═══ Dataset ═══
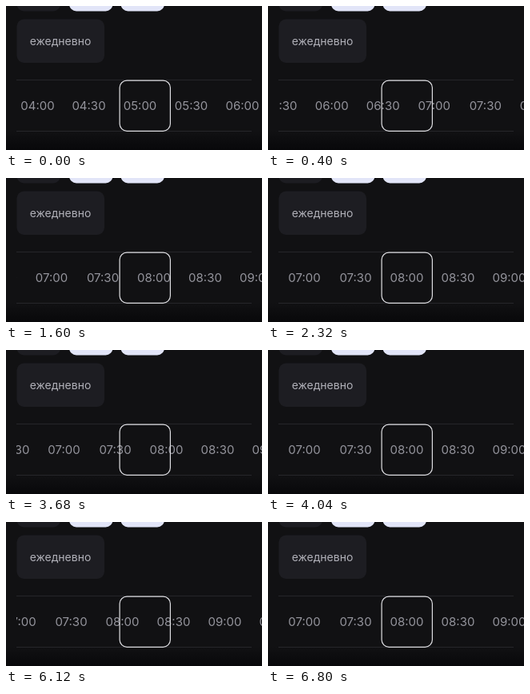
Recreate the animation shown at these times as an HTML page with a canvas. Size 320 px wide and 180 px high, loop 8.76 s.

```html
<!DOCTYPE html>
<html lang="ru">
<head>
<meta charset="utf-8">
<title>Выбор времени</title>
<style>
  html, body { margin: 0; width: 100%; height: 100%; overflow: hidden; background: #111113; }
  canvas { display: block; width: 320px; height: 180px; }
</style>
</head>
<body>
<canvas id="stage"></canvas>
<script>
const W = 320, H = 180, LOOP = 8760, STEP = 40;
const PITCH = 64, CENTER = 173.5, EDGE = 13;
const canvas = document.getElementById('stage');
const ctx = canvas.getContext('2d');
const dpr = window.devicePixelRatio || 1;
canvas.width = W * dpr;
canvas.height = H * dpr;
ctx.scale(dpr, dpr);

const clamp = u => Math.min(1, Math.max(0, u));
const progress = (t, a, b) => clamp((t - a) / (b - a));
const smooth = u => u * u * (3 - 2 * u);
const easeOut = (u, power) => 1 - Math.pow(1 - u, power);

function hermite(u, p0, p1, m0, m1) {
  const u2 = u * u, u3 = u2 * u;
  return (2 * u3 - 3 * u2 + 1) * p0 + (u3 - 2 * u2 + u) * m0
    + (3 * u2 - 2 * u3) * p1 + (u3 - u2) * m1;
}

// Inertial scroll: exponential slowdown that stops once it reaches the slot
const glide = t => Math.max(0, 369 * Math.exp(-t / 500) - 3.55);

// Distance of the 08:00 label from the middle of the frame
function offsetAt(t) {
  const release = 120;
  if (t < release) {
    const speed = -(glide(release) + 3.55) / 500;
    return hermite(t / release, 378, glide(release), -0.3 * release, speed * release);
  }
  if (t < 2320) return glide(t);
  if (t < 3120) return 0;
  if (t < 3600) return 28 * easeOut(progress(t, 3120, 3600), 2);
  if (t < 3680) return 28 - progress(t, 3600, 3680);
  if (t < 5400) return 27 * (1 - smooth(progress(t, 3680, 4040)));
  if (t < 6400) return -28 * easeOut(progress(t, 5400, 6040), 4);
  return -28 * (1 - smooth(progress(t, 6400, 6800)));
}

function label(slot) {
  const minutes = 480 + slot * 30;
  const pad = n => String(n).padStart(2, '0');
  return pad(Math.floor(minutes / 60)) + ':' + pad(minutes % 60);
}

function box(x, y, w, h, r) {
  ctx.beginPath();
  ctx.roundRect(x, y, w, h, r);
}

function card(x, y, w, h, color) {
  box(x, y, w, h, 9);
  ctx.fillStyle = color;
  ctx.fill();
}

function text(str, x, y, size, color) {
  ctx.font = `400 ${size}px Inter, sans-serif`;
  ctx.fillStyle = color;
  ctx.fillText(str, x, y);
}

function drawPanel() {
  ctx.fillStyle = '#111113';
  ctx.fillRect(0, 0, W, H);
  const shade = ctx.createLinearGradient(0, 156, 0, H);
  shade.addColorStop(0, '#111113');
  shade.addColorStop(1, '#08080a');
  ctx.fillStyle = shade;
  ctx.fillRect(0, 156, W, H - 156);

  card(13.5, -40, 54.5, 46.5, '#1d1d22');
  card(79, -40, 54.5, 46.5, '#e2e5f8');
  card(143.5, -40, 54.5, 46.5, '#e2e5f8');
  card(13.5, 16.5, 109.5, 54.5, '#1d1d22');
  text('ежедневно', 68, 48.6, 14, '#b0b0b8');

  ctx.fillStyle = '#26262a';
  ctx.fillRect(EDGE, 92, 294, 1);
  ctx.fillRect(EDGE, 156, 294, 1);
}

function drawTimes(offset) {
  ctx.save();
  ctx.beginPath();
  ctx.rect(EDGE, 93, W - EDGE, 63);
  ctx.clip();
  for (let slot = -9; slot <= 4; slot++) {
    const x = CENTER + offset + slot * PITCH;
    if (x > -30 && x < W + 30) text(label(slot), x, 130.4, 15, '#94949c');
  }
  ctx.restore();
}

function drawFrame() {
  box(142.1, 93.1, 63.3, 63.2, 9);
  ctx.strokeStyle = '#dedee2';
  ctx.lineWidth = 1.2;
  ctx.stroke();
}

function render(now) {
  const t = Math.floor((now % LOOP) / STEP) * STEP;
  ctx.textAlign = 'center';
  ctx.textBaseline = 'alphabetic';
  drawPanel();
  drawTimes(offsetAt(t));
  drawFrame();
  requestAnimationFrame(render);
}
render(0);
</script>
</body>
</html>
```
═══
What you have to do.
With "release" as the string to find, copy every line of the records that holds it.

Problem solution.
  const release = 120;
  if (t < release) {
    const speed = -(glide(release) + 3.55) / 500;
    return hermite(t / release, 378, glide(release), -0.3 * release, speed * release);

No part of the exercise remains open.